March 10, 2023 – Black people who are diagnosed with dementia are significantly less likely than white people to be prescribed medications for the disease, according to a new study.
Among five types of medications commonly used to treat dementia, the prescribing rate was as much as 19 percentage points lower for Black people than white people.
“Previous research has shown that due to racial disparities, people with dementia do not always receive the same access to medications that may be beneficial in nursing homes and hospitals,” said Alice Hawkins, MD, a neurologist at Mount Sinai in New York, in a statement. “However, there is limited data for the use of dementia medications that people take at home. Our study found disparities in this area as well. We hope our findings lead to a better understanding of these disparities so that steps can be taken to eliminate this health inequity.”

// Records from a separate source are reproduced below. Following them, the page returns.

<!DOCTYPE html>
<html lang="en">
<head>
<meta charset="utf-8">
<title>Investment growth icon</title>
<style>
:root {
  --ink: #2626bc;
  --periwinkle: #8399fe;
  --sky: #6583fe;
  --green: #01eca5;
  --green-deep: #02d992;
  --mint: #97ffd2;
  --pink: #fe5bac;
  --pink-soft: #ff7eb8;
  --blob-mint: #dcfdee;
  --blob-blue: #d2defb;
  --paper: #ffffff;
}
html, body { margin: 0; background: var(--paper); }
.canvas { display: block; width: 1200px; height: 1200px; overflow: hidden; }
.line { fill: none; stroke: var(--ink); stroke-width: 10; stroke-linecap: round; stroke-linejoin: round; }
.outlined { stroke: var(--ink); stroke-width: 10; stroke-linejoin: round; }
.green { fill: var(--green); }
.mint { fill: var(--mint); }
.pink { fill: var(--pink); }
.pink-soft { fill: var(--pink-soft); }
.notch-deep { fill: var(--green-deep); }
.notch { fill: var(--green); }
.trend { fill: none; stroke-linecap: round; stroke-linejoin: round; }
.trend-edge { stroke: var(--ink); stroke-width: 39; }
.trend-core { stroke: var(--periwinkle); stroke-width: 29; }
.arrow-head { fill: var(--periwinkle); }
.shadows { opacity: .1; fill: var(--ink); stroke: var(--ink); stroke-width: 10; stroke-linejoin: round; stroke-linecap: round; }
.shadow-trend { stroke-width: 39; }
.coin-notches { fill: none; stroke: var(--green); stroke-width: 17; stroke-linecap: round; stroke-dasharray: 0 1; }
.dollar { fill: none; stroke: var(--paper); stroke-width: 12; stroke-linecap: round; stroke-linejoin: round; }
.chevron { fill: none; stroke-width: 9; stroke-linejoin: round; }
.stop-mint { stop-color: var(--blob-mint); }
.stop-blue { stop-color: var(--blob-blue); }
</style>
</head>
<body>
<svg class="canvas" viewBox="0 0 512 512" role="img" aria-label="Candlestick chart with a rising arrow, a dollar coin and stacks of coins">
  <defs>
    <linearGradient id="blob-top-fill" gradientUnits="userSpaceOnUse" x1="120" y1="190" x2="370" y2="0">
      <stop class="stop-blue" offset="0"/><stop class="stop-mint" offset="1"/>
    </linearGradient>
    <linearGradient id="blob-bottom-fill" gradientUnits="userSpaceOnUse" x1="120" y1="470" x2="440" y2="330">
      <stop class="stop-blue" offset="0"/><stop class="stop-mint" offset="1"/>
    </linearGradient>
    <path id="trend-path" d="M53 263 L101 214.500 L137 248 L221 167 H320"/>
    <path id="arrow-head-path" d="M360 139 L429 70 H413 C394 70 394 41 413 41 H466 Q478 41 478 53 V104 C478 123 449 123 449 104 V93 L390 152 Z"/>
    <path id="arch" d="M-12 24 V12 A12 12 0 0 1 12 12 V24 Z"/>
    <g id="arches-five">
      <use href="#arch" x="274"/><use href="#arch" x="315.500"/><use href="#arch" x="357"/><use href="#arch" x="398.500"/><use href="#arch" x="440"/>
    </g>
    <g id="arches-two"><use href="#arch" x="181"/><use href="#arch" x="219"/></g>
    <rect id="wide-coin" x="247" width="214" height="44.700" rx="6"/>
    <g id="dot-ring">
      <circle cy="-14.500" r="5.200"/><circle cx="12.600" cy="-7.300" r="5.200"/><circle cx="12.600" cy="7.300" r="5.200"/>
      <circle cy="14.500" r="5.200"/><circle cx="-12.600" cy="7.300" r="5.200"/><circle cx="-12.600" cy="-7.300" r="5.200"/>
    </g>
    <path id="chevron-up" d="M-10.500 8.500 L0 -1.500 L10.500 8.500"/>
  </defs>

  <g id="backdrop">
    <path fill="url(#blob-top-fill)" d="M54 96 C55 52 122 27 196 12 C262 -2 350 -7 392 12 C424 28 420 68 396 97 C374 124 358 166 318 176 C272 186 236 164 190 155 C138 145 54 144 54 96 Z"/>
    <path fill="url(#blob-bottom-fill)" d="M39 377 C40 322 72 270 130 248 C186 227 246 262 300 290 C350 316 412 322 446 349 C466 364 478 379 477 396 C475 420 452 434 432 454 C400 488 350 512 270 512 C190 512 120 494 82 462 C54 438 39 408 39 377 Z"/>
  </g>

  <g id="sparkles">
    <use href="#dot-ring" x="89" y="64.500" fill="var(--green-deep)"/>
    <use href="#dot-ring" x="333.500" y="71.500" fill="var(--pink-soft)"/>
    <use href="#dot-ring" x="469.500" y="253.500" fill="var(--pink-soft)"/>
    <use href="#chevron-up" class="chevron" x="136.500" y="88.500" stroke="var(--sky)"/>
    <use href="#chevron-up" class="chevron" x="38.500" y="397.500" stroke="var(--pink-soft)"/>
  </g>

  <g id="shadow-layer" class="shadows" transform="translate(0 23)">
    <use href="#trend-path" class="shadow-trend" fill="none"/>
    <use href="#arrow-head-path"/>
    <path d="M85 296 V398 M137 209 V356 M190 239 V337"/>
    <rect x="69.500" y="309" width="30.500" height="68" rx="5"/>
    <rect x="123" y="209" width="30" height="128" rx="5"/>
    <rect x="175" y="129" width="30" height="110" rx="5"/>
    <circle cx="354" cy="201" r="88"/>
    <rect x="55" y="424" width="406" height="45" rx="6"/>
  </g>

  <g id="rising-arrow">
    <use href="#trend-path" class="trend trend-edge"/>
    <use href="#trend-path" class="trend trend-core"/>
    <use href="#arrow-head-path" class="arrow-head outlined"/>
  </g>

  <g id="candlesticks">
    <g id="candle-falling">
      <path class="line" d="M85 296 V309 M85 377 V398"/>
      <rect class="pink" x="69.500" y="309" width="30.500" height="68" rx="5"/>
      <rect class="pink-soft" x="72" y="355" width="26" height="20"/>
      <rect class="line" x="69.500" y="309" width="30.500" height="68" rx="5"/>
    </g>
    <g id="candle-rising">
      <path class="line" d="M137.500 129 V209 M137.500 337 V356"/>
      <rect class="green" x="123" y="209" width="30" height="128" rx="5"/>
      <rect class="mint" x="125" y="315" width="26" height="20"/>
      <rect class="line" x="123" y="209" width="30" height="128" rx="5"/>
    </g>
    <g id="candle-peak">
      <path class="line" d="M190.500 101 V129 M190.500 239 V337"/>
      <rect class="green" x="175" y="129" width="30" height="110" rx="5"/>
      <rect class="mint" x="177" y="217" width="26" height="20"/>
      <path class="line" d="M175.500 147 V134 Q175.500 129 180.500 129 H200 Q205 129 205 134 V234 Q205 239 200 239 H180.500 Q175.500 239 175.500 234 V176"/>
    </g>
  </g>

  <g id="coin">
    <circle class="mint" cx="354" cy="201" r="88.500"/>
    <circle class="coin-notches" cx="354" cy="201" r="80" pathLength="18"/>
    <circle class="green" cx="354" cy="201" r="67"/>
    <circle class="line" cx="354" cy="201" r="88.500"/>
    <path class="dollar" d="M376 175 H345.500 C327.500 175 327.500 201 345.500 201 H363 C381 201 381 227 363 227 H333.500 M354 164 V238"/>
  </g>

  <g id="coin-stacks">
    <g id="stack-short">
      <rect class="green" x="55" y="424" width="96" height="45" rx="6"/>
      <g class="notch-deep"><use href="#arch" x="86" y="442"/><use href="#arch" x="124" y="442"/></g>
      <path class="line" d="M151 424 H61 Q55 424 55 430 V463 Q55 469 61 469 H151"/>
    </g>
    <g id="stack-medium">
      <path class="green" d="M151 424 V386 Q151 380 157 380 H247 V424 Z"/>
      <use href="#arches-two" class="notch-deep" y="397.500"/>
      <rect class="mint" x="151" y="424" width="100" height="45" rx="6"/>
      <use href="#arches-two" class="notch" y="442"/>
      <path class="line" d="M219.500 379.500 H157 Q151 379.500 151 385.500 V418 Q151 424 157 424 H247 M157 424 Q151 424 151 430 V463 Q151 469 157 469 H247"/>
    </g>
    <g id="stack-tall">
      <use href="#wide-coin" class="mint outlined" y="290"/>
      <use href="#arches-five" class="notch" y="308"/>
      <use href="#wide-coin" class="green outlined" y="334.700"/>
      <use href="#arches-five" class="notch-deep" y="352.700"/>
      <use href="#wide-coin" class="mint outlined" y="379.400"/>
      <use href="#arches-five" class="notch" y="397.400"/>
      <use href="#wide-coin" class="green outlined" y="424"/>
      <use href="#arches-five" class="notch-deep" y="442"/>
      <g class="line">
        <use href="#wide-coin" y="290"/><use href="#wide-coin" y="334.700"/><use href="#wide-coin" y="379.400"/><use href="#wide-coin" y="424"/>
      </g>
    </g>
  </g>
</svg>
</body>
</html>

The findings, presented recently at the annual meeting of the American Academy of Neurology, examined the prescribing rates for dementia medications among 25,930 people who received medical care at Mount Sinai, which is a health care system in New York. All the patients in the study had been diagnosed with dementia.
Dementia is characterized by changes in mental skills, such as memory and planning, that are so severe that they impact a person’s daily life, according to Stanford Medicine. There is no cure for dementia, but medications may slow its progress, improve mental function, or improve mood and anxiety problems that often accompany dementia.
In the study, researchers found that the prescribing rates for five types of dementia medications were lower for Black people than for white people as follows:
- For cholinesterase inhibitors, which help memory and thought functions, the rate was 10 percentage points lower;
- For NMDA antagonists, which help cognitive function, the rate was 7 percentage points lower;
- For SSRIs, which are antidepressants, the rate was 16 percentage points lower;
- For antipsychotics, which treat psychosis and disconnection from reality, the rate was 4 percentage points lower;
- For benzodiazepines, which treat anxiety and agitation, the rate was 19 percentage points lower.
The differences persisted after people’s age, sex, and insurance type were incorporated into the analysis.
Researchers found that Black patients were more likely than white patients to be referred to see a specialist. When Black people saw a neurologist, they were prescribed two types of medications at similar rates to white people. Those two types were cholinesterase inhibitors and NMDA antagonists. The researchers wrote that more referrals to specialists such as neurologists may help decrease prescribing differences.
“This study has exposed so many more areas of inquiry and raises more questions than I think it answers,” Hawkins told BuzzFeed News. “We need to start diving into the factors that contribute to those disparities and make sure that all of the elements of comprehensive dementia care are being met for patients, no matter their racial or ethnic background.”